Exercise instructions: Report every line of the records beneath this task that holds the string "fragCoord".

Provided material:

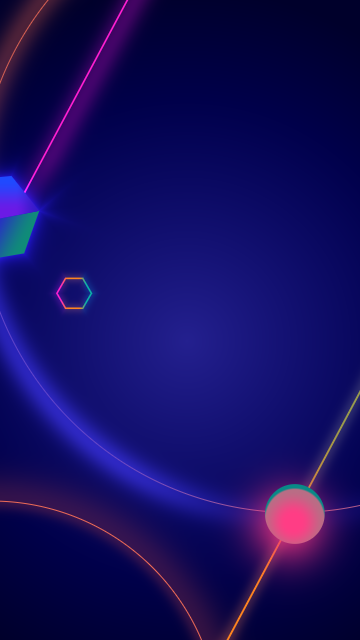
Write a Shadertoy shader that draws this background.

```glsl
#define BACK_CENTER vec2(0.52, 0.83)
#define RING_CENTER vec2(0.815, 1.229)
#define RING_RADIUS 0.875
#define ARC_CENTER vec2(-0.023, -0.247)
#define ARC_RADIUS 0.633
#define BALL_CENTER vec2(0.819, 0.350)
#define BALL_RADIUS 0.083
#define HEX_CENTER vec2(0.206, 0.963)
#define HEX_APOTHEM 0.0415
#define BEAM_DIR vec2(0.471, 0.882)

const vec3 ORANGE = vec3(1.0, 0.52, 0.12);
const vec3 CORAL = vec3(0.93, 0.42, 0.34);
const vec3 MAGENTA = vec3(1.0, 0.12, 0.82);
const vec3 VIOLET = vec3(0.42, 0.29, 0.80);
const vec3 TEAL = vec3(0.03, 0.54, 0.53);

// Coverage of a filled shape and of a thin outline
float fill(float d) {
    return clamp(0.5 - d * iResolution.x, 0.0, 1.0);
}

float stroke(float d, float halfWidth) {
    return fill(abs(d) - halfWidth);
}

float bell(float d, float width) {
    return exp(-d * d / (width * width));
}

// Signed distance to the line a-b, positive on its left
float edge(vec2 p, vec2 a, vec2 b) {
    vec2 u = normalize(b - a);
    return dot(p - a, vec2(-u.y, u.x));
}

// Convex quad with clockwise corners
float quad(vec2 p, vec2 a, vec2 b, vec2 c, vec2 d) {
    return max(max(edge(p, a, b), edge(p, b, c)),
               max(edge(p, c, d), edge(p, d, a)));
}

float hexagon(vec2 p, float apothem) {
    p = abs(p);
    return max(p.y, dot(p, vec2(0.866, 0.5))) - apothem;
}

vec3 background(vec2 p) {
    float d = length(p - BACK_CENTER);
    float core = pow(max(1.0 - d / 0.68, 0.0), 1.2);
    return vec3(0.14 * core, 0.125 * core, max(0.56 - 0.40 * d, 0.17));
}

void drawRings(inout vec3 col, vec2 p) {
    // Large ring: coral above, violet at the lower left, pink below
    float d = length(p - RING_CENTER) - RING_RADIUS;
    float high = smoothstep(1.0, 1.5, p.y);
    vec3 tint = mix(VIOLET, vec3(0.80, 0.42, 0.56), smoothstep(0.15, 0.9, p.x));
    tint = mix(tint, CORAL, high);
    vec3 haze = mix(vec3(0.13, 0.11, 0.36), vec3(0.30, 0.13, 0.05), high);
    col += haze * bell(d - 0.01, 0.045) * (1.0 - 0.75 * smoothstep(0.3, 0.8, p.x));
    col = mix(col, tint, 0.85 * stroke(d, 0.0014));

    // Lower arc, glowing outwards
    d = length(p - ARC_CENTER) - ARC_RADIUS;
    float spread = d > 0.0 ? 0.075 : 0.025;
    col = mix(col, vec3(0.48, 0.17, 0.29), 0.42 * bell(d, spread));
    col = mix(col, CORAL, stroke(d, 0.0014));
}

void drawBeams(inout vec3 col, vec2 p) {
    vec2 side = vec2(BEAM_DIR.y, -BEAM_DIR.x);

    // Magenta beam with a glow on its right
    float d = dot(p - vec2(0.354, 1.778), side);
    float reach = smoothstep(1.15, 1.35, p.y);
    col = mix(col, vec3(0.48, 0.03, 0.56), 0.55 * reach * bell(d - 0.018, 0.04));
    col = mix(col, MAGENTA, stroke(d, 0.0023) * step(1.235, p.y));

    // Orange beam fading to olive
    d = dot(p - vec2(0.632, 0.0), side);
    vec3 tint = mix(ORANGE, vec3(0.60, 0.61, 0.30), smoothstep(0.2, 0.65, p.y));
    col += tint * 0.22 * bell(d, 0.022);
    col = mix(col, tint, stroke(d, 0.0026));
}

void drawCube(inout vec3 col, vec2 p) {
    vec2 corner = vec2(0.109, 1.192), hinge = vec2(-0.02, 1.167);
    float top = quad(p, vec2(-0.02, 1.284), vec2(0.032, 1.289), corner, hinge);
    float front = quad(p, hinge, corner, vec2(0.067, 1.074), vec2(-0.02, 1.059));
    float outside = max(min(top, front), 0.0);
    col += vec3(0.10, 0.06, 0.45) * exp(-outside / 0.022);

    vec3 topColor = mix(vec3(0.42, 0.10, 0.90), vec3(0.12, 0.29, 1.0),
                        smoothstep(1.19, 1.28, p.y));
    topColor = mix(topColor, vec3(0.20, 0.10, 0.78), smoothstep(0.04, 0.11, p.x));
    float green = smoothstep(-0.05, 0.09, p.x + 0.5 * (1.14 - p.y));
    vec3 frontColor = mix(vec3(0.17, 0.12, 0.82), vec3(0.06, 0.55, 0.47), green);
    col = mix(col, frontColor, fill(front));
    col = mix(col, topColor, fill(top));
}

void drawHexagon(inout vec3 col, vec2 p) {
    vec2 q = p - HEX_CENTER;
    float d = hexagon(q, HEX_APOTHEM);
    vec3 tint = mix(MAGENTA, ORANGE, smoothstep(-0.042, -0.015, q.x));
    tint = mix(tint, vec3(0.04, 0.70, 0.66), smoothstep(0.012, 0.035, q.x));
    col += tint * 0.16 * bell(d, 0.014);
    col = mix(col, tint, stroke(d, 0.0022));
}

void drawBall(inout vec3 col, vec2 p) {
    vec2 q = p - BALL_CENTER;
    float halo = bell(length(q + vec2(0.016, 0.032)), 0.105);
    col = mix(col, vec3(0.95, 0.20, 0.50), 0.85 * halo);

    // Teal rim behind a lower, pink-hearted face
    float face = length(q + vec2(0.0, 0.012));
    float heart = length(q + vec2(0.004, 0.022));
    vec3 pink = mix(vec3(1.0, 0.24, 0.52), vec3(0.72, 0.43, 0.52),
                    smoothstep(0.02, 0.09, heart));
    vec3 tint = mix(pink, TEAL, smoothstep(0.079, 0.086, face) * smoothstep(-0.03, 0.02, q.y));
    col = mix(col, tint, fill(length(q) - BALL_RADIUS));
}

void mainImage(out vec4 fragColor, in vec2 fragCoord) {
    vec2 p = fragCoord / iResolution.x;
    vec3 col = background(p);
    drawRings(col, p);
    drawBeams(col, p);
    drawCube(col, p);
    drawHexagon(col, p);
    drawBall(col, p);
    fragColor = vec4(clamp(col, 0.0, 1.0), 1.0);
}
```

Expected output:
void mainImage(out vec4 fragColor, in vec2 fragCoord) {
    vec2 p = fragCoord / iResolution.x;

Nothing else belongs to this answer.